◆ **Problem to solve**:
Please output all the entries word for word, without the pictures.

◆ **Stored records**:

┄┄┄┄┄┄┄┄┄┄┄┄┄┄┄┄┄┄┄┄

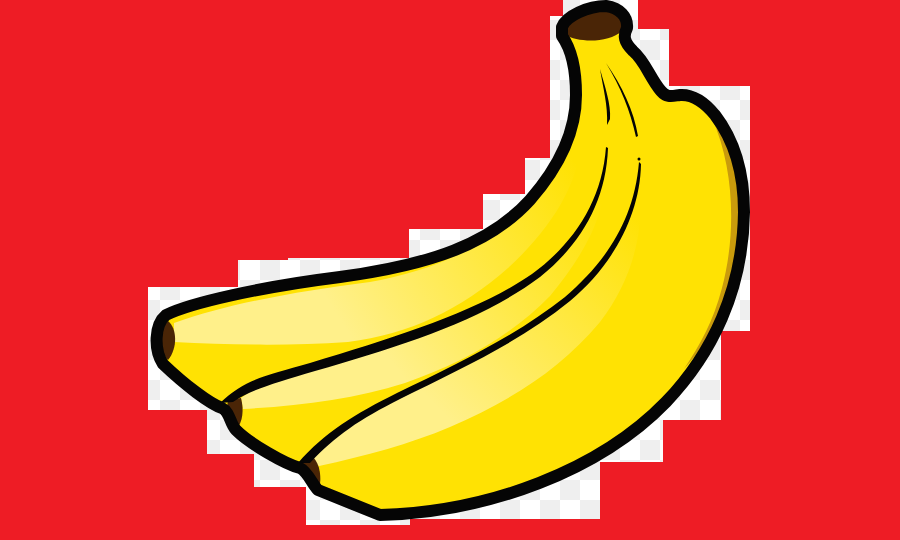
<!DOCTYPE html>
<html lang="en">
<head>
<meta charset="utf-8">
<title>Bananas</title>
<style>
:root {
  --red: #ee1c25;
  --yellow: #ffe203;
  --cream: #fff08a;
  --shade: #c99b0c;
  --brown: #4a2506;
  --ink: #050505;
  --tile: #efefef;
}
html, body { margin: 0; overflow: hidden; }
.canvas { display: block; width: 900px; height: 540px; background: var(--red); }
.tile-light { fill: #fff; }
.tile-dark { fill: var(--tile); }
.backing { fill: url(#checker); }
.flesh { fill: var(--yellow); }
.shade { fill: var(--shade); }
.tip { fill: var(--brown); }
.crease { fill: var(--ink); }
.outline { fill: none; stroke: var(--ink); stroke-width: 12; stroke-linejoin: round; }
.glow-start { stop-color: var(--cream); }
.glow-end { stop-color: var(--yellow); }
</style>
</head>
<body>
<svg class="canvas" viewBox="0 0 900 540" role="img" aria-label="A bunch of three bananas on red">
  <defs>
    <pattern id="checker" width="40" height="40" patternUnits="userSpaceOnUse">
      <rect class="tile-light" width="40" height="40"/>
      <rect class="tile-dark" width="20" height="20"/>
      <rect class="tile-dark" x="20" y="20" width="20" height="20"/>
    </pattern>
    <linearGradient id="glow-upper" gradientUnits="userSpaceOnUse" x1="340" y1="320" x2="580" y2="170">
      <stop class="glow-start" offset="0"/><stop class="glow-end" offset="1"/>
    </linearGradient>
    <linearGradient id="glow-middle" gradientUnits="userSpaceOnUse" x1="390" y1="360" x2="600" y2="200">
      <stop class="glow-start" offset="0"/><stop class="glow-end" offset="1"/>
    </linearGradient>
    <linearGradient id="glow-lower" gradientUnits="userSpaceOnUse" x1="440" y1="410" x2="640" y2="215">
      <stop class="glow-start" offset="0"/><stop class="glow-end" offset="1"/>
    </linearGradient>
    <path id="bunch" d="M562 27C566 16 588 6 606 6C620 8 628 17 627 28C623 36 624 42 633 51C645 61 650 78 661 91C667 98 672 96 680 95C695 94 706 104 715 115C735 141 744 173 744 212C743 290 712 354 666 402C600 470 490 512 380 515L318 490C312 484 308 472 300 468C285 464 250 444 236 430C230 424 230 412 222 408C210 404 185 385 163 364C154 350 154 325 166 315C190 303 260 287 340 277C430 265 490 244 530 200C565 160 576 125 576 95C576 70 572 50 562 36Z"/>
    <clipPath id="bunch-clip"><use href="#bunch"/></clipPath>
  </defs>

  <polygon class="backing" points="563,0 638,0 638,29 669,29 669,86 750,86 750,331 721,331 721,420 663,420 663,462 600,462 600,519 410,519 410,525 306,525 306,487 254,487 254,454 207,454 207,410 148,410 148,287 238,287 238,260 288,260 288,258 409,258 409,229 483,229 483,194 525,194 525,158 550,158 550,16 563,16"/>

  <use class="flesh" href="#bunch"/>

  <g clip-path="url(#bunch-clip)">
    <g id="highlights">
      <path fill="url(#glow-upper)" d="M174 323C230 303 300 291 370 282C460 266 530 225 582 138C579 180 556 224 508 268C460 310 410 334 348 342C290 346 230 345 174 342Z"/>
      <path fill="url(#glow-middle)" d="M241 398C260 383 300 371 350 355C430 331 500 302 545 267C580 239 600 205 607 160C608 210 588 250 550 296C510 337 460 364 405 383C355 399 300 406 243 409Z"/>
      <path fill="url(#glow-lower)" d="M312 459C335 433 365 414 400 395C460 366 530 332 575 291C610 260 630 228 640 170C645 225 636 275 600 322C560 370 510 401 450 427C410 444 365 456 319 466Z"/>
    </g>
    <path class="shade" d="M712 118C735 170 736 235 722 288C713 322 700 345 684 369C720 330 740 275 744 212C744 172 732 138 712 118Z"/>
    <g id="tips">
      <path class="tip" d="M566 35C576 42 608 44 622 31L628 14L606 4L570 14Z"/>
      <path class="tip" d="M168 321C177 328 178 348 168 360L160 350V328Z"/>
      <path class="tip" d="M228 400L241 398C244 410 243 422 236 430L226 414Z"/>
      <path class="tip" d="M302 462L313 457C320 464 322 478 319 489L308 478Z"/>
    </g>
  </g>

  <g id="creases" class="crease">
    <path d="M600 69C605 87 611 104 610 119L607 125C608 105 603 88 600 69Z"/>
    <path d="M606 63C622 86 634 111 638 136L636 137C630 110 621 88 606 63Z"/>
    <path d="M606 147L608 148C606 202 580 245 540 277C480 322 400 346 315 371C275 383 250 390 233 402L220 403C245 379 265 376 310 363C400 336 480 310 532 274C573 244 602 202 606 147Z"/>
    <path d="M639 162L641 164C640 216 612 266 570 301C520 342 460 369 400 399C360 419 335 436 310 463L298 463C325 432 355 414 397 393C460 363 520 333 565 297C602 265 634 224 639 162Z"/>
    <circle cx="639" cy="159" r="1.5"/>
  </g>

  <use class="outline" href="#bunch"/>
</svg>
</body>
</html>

┄┄┄┄┄┄┄┄┄┄┄┄┄┄┄┄┄┄┄┄

◆ **Solution below**:
<!DOCTYPE html>
<html lang="en">
<head>
<meta charset="utf-8">
<title>Bananas</title>
<style>
:root {
  --red: #ee1c25;
  --yellow: #ffe203;
  --cream: #fff08a;
  --shade: #c99b0c;
  --brown: #4a2506;
  --ink: #050505;
  --tile: #efefef;
}
html, body { margin: 0; overflow: hidden; }
.canvas { display: block; width: 900px; height: 540px; background: var(--red); }
.tile-light { fill: #fff; }
.tile-dark { fill: var(--tile); }
.backing { fill: url(#checker); }
.flesh { fill: var(--yellow); }
.shade { fill: var(--shade); }
.tip { fill: var(--brown); }
.crease { fill: var(--ink); }
.outline { fill: none; stroke: var(--ink); stroke-width: 12; stroke-linejoin: round; }
.glow-start { stop-color: var(--cream); }
.glow-end { stop-color: var(--yellow); }
</style>
</head>
<body>
<svg class="canvas" viewBox="0 0 900 540" role="img" aria-label="A bunch of three bananas on red">
  <defs>
    <pattern id="checker" width="40" height="40" patternUnits="userSpaceOnUse">
      <rect class="tile-light" width="40" height="40"/>
      <rect class="tile-dark" width="20" height="20"/>
      <rect class="tile-dark" x="20" y="20" width="20" height="20"/>
    </pattern>
    <linearGradient id="glow-upper" gradientUnits="userSpaceOnUse" x1="340" y1="320" x2="580" y2="170">
      <stop class="glow-start" offset="0"/><stop class="glow-end" offset="1"/>
    </linearGradient>
    <linearGradient id="glow-middle" gradientUnits="userSpaceOnUse" x1="390" y1="360" x2="600" y2="200">
      <stop class="glow-start" offset="0"/><stop class="glow-end" offset="1"/>
    </linearGradient>
    <linearGradient id="glow-lower" gradientUnits="userSpaceOnUse" x1="440" y1="410" x2="640" y2="215">
      <stop class="glow-start" offset="0"/><stop class="glow-end" offset="1"/>
    </linearGradient>
    <path id="bunch" d="M562 27C566 16 588 6 606 6C620 8 628 17 627 28C623 36 624 42 633 51C645 61 650 78 661 91C667 98 672 96 680 95C695 94 706 104 715 115C735 141 744 173 744 212C743 290 712 354 666 402C600 470 490 512 380 515L318 490C312 484 308 472 300 468C285 464 250 444 236 430C230 424 230 412 222 408C210 404 185 385 163 364C154 350 154 325 166 315C190 303 260 287 340 277C430 265 490 244 530 200C565 160 576 125 576 95C576 70 572 50 562 36Z"/>
    <clipPath id="bunch-clip"><use href="#bunch"/></clipPath>
  </defs>

  <polygon class="backing" points="563,0 638,0 638,29 669,29 669,86 750,86 750,331 721,331 721,420 663,420 663,462 600,462 600,519 410,519 410,525 306,525 306,487 254,487 254,454 207,454 207,410 148,410 148,287 238,287 238,260 288,260 288,258 409,258 409,229 483,229 483,194 525,194 525,158 550,158 550,16 563,16"/>

  <use class="flesh" href="#bunch"/>

  <g clip-path="url(#bunch-clip)">
    <g id="highlights">
      <path fill="url(#glow-upper)" d="M174 323C230 303 300 291 370 282C460 266 530 225 582 138C579 180 556 224 508 268C460 310 410 334 348 342C290 346 230 345 174 342Z"/>
      <path fill="url(#glow-middle)" d="M241 398C260 383 300 371 350 355C430 331 500 302 545 267C580 239 600 205 607 160C608 210 588 250 550 296C510 337 460 364 405 383C355 399 300 406 243 409Z"/>
      <path fill="url(#glow-lower)" d="M312 459C335 433 365 414 400 395C460 366 530 332 575 291C610 260 630 228 640 170C645 225 636 275 600 322C560 370 510 401 450 427C410 444 365 456 319 466Z"/>
    </g>
    <path class="shade" d="M712 118C735 170 736 235 722 288C713 322 700 345 684 369C720 330 740 275 744 212C744 172 732 138 712 118Z"/>
    <g id="tips">
      <path class="tip" d="M566 35C576 42 608 44 622 31L628 14L606 4L570 14Z"/>
      <path class="tip" d="M168 321C177 328 178 348 168 360L160 350V328Z"/>
      <path class="tip" d="M228 400L241 398C244 410 243 422 236 430L226 414Z"/>
      <path class="tip" d="M302 462L313 457C320 464 322 478 319 489L308 478Z"/>
    </g>
  </g>

  <g id="creases" class="crease">
    <path d="M600 69C605 87 611 104 610 119L607 125C608 105 603 88 600 69Z"/>
    <path d="M606 63C622 86 634 111 638 136L636 137C630 110 621 88 606 63Z"/>
    <path d="M606 147L608 148C606 202 580 245 540 277C480 322 400 346 315 371C275 383 250 390 233 402L220 403C245 379 265 376 310 363C400 336 480 310 532 274C573 244 602 202 606 147Z"/>
    <path d="M639 162L641 164C640 216 612 266 570 301C520 342 460 369 400 399C360 419 335 436 310 463L298 463C325 432 355 414 397 393C460 363 520 333 565 297C602 265 634 224 639 162Z"/>
    <circle cx="639" cy="159" r="1.5"/>
  </g>

  <use class="outline" href="#bunch"/>
</svg>
</body>
</html>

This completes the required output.